(Records drawn from a dataset)
*** Block opens ***
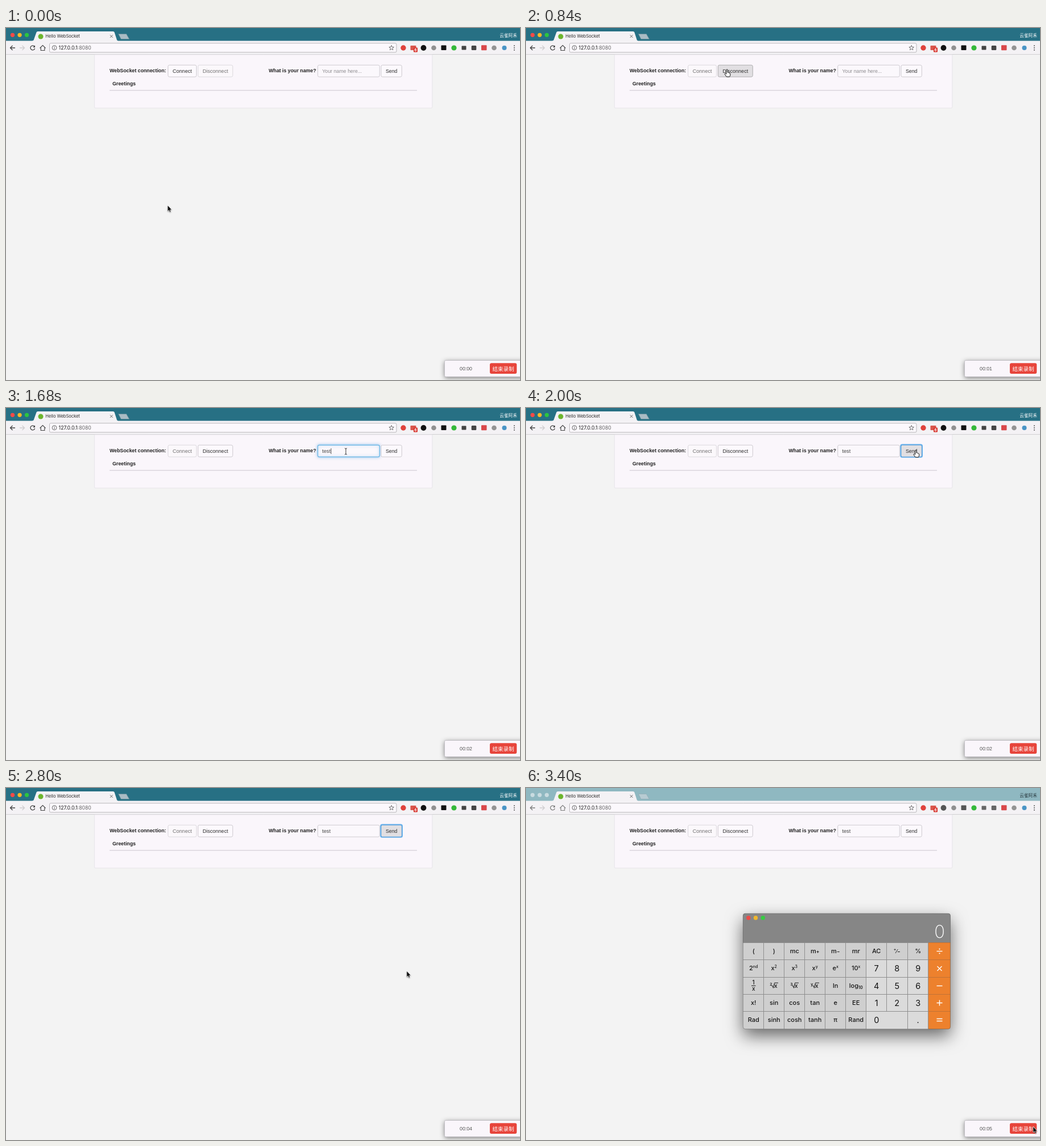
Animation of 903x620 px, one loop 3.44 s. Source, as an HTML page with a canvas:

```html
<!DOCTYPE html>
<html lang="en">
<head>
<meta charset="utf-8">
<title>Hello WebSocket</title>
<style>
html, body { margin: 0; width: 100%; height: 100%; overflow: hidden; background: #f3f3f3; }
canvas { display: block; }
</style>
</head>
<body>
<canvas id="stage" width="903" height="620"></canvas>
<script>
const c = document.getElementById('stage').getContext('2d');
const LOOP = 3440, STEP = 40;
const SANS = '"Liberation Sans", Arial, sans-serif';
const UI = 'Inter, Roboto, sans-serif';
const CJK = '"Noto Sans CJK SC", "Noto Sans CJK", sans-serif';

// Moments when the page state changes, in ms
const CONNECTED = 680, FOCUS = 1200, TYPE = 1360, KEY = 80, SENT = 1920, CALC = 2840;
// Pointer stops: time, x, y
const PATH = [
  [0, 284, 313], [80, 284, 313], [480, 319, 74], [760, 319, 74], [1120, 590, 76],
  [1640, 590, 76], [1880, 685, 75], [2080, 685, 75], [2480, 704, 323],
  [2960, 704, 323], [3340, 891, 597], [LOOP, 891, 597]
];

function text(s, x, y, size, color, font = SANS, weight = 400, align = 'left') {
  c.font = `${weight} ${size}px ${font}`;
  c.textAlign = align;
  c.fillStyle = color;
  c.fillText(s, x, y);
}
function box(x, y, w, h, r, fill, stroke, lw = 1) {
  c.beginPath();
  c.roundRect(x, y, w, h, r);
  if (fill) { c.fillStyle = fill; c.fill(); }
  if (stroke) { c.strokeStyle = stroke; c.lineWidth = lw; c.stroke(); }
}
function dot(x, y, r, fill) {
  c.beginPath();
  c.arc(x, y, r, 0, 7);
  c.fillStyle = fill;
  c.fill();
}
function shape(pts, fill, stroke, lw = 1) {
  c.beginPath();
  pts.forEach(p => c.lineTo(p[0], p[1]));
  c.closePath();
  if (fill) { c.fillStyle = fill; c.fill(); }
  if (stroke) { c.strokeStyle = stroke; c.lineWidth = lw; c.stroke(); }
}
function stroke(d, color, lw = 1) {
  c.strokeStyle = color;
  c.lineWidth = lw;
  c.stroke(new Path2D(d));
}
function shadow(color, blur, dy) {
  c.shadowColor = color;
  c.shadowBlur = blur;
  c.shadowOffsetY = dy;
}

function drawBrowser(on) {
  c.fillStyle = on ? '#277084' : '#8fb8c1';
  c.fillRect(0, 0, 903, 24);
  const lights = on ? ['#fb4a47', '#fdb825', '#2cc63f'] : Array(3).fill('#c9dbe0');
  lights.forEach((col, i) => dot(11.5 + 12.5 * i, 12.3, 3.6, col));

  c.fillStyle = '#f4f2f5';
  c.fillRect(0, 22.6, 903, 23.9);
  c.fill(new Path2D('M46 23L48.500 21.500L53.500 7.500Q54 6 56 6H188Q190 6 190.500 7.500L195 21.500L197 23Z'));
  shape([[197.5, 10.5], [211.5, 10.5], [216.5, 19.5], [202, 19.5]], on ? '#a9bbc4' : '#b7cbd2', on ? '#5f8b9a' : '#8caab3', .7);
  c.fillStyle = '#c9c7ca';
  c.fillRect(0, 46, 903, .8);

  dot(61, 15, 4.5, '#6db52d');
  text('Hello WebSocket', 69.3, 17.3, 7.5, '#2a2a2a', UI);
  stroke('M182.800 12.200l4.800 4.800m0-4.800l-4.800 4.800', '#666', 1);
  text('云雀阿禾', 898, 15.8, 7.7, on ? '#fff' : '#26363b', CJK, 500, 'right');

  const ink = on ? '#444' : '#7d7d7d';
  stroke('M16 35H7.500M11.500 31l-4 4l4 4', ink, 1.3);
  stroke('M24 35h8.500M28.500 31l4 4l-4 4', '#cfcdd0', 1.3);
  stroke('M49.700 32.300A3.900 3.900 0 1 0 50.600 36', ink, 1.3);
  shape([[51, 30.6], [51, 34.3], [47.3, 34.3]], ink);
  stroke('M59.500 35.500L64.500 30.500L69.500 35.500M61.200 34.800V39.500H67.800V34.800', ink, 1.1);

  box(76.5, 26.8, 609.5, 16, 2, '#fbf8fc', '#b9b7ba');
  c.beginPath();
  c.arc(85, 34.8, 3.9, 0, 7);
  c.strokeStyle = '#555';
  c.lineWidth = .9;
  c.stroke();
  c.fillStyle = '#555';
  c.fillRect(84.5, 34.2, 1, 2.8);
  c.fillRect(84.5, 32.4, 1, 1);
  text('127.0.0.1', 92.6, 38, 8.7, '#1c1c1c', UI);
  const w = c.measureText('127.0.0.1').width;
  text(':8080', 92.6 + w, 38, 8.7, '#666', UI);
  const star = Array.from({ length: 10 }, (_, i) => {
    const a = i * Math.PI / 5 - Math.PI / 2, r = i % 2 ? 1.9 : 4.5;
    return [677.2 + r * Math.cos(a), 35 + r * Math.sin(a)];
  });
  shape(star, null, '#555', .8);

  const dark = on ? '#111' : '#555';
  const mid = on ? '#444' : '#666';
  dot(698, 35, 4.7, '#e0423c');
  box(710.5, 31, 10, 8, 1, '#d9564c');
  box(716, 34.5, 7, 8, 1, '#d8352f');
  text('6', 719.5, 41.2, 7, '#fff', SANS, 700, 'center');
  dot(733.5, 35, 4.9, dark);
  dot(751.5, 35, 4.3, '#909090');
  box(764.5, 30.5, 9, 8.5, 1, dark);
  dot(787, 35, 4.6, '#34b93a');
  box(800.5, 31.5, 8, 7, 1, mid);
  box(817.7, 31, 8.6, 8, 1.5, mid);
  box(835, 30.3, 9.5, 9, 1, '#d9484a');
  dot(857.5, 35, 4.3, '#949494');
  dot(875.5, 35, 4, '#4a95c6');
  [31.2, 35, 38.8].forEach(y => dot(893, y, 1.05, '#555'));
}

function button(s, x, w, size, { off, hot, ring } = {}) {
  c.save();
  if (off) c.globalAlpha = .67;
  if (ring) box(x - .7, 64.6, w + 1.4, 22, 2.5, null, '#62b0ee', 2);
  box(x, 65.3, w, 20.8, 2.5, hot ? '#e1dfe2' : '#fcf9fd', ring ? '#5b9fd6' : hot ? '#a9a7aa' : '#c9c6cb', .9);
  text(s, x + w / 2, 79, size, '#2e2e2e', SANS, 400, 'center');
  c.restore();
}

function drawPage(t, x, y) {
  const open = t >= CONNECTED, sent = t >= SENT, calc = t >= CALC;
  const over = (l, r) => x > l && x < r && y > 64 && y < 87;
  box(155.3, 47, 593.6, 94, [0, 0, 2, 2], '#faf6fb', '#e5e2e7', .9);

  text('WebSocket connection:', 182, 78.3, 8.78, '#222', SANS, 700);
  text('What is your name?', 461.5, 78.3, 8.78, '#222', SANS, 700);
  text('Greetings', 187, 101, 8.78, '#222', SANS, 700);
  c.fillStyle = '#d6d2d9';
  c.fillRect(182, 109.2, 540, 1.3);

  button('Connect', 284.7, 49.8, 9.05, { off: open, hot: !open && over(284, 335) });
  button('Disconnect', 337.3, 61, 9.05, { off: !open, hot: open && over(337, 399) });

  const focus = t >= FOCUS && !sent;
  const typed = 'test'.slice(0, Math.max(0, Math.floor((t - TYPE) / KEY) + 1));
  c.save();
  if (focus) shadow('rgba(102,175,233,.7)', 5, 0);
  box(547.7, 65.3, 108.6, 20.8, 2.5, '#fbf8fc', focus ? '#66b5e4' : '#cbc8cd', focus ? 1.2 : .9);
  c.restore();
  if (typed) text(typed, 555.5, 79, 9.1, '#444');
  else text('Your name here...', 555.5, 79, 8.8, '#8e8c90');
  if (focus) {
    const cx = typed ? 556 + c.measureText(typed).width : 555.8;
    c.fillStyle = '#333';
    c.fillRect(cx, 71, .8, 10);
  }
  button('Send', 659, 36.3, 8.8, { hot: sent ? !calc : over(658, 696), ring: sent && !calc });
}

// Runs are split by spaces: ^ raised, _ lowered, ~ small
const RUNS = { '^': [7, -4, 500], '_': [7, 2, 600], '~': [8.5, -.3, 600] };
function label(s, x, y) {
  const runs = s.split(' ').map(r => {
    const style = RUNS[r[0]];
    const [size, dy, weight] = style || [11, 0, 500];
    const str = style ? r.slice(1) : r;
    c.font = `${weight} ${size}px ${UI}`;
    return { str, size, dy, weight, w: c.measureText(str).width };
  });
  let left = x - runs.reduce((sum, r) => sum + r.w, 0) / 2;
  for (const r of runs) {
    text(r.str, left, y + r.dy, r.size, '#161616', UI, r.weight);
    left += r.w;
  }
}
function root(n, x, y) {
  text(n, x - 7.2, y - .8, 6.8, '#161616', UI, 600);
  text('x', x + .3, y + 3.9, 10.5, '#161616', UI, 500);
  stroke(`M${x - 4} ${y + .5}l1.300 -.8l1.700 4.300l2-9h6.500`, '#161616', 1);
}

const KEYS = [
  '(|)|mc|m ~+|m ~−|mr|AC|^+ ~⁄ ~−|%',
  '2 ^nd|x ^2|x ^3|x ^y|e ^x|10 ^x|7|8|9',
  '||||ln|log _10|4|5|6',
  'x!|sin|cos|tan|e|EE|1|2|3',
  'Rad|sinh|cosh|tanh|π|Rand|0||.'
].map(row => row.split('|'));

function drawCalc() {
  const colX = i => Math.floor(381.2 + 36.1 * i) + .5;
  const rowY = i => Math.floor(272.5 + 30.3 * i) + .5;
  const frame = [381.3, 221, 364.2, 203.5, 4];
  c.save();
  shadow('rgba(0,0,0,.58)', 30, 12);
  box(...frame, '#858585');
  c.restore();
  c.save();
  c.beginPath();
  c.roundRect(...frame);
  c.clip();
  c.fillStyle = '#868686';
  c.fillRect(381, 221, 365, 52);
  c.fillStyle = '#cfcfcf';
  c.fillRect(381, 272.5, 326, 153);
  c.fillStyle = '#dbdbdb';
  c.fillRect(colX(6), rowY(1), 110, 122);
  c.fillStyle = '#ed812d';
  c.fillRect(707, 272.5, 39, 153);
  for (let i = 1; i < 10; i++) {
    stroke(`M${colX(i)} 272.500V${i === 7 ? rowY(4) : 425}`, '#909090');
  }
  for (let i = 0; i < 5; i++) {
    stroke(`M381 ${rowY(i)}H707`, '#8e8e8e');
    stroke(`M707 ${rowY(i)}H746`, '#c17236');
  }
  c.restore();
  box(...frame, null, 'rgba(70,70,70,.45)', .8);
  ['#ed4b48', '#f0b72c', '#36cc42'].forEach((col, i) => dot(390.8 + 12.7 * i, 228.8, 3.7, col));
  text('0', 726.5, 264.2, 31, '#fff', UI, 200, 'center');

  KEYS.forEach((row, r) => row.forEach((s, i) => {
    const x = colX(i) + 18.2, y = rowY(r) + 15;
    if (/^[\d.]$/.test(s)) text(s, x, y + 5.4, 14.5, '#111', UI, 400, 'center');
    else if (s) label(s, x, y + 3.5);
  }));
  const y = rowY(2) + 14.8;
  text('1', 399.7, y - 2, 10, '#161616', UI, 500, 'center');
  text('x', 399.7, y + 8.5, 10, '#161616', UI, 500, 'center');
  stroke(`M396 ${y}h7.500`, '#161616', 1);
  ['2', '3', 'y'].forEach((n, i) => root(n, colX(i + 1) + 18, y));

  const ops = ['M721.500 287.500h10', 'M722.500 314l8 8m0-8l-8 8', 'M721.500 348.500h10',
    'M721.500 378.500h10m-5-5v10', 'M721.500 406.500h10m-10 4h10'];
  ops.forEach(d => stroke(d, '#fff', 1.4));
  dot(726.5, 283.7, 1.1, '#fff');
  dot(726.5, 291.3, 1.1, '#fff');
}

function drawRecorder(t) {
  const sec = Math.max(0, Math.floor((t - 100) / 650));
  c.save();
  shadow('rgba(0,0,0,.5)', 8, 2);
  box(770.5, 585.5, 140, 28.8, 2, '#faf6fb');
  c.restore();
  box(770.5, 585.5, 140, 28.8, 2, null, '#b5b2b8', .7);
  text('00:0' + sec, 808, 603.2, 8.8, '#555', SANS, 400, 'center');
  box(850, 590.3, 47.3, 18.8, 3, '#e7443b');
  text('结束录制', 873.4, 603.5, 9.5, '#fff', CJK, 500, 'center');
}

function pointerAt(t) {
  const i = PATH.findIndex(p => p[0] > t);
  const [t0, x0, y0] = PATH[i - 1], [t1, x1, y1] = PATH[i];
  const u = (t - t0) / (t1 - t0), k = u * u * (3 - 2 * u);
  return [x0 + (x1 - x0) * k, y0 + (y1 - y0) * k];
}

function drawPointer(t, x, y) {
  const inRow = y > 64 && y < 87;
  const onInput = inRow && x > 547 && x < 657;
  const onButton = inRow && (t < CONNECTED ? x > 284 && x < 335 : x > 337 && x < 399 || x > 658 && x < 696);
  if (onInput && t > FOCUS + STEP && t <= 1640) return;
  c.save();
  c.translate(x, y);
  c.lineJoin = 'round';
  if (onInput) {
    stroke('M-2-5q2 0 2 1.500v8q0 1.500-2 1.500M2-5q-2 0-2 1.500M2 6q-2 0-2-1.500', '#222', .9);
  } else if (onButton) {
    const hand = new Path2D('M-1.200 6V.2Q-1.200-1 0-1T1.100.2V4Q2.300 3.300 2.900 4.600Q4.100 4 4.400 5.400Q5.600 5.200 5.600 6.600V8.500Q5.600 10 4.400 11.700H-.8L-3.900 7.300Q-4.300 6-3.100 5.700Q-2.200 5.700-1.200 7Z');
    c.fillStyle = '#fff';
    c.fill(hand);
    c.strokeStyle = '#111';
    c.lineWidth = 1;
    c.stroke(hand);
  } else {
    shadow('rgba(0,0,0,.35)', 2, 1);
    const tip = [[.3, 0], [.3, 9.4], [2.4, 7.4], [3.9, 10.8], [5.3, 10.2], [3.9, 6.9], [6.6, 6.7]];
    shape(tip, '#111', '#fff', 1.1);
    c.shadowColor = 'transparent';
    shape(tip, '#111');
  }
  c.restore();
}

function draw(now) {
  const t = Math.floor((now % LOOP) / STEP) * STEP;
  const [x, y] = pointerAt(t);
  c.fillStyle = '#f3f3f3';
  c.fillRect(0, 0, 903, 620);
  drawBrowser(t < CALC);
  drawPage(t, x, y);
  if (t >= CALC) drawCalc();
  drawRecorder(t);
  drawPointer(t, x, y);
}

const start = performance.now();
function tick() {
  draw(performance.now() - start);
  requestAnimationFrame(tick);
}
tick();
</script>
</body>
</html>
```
*** Block closes ***
Write down every line of the data above that includes the string "shape".

Task result:
function shape(pts, fill, stroke, lw = 1) {
  shape([[197.5, 10.5], [211.5, 10.5], [216.5, 19.5], [202, 19.5]], on ? '#a9bbc4' : '#b7cbd2', on ? '#5f8b9a' : '#8caab3', .7);
  shape([[51, 30.6], [51, 34.3], [47.3, 34.3]], ink);
  shape(star, null, '#555', .8);
    shape(tip, '#111', '#fff', 1.1);
    shape(tip, '#111');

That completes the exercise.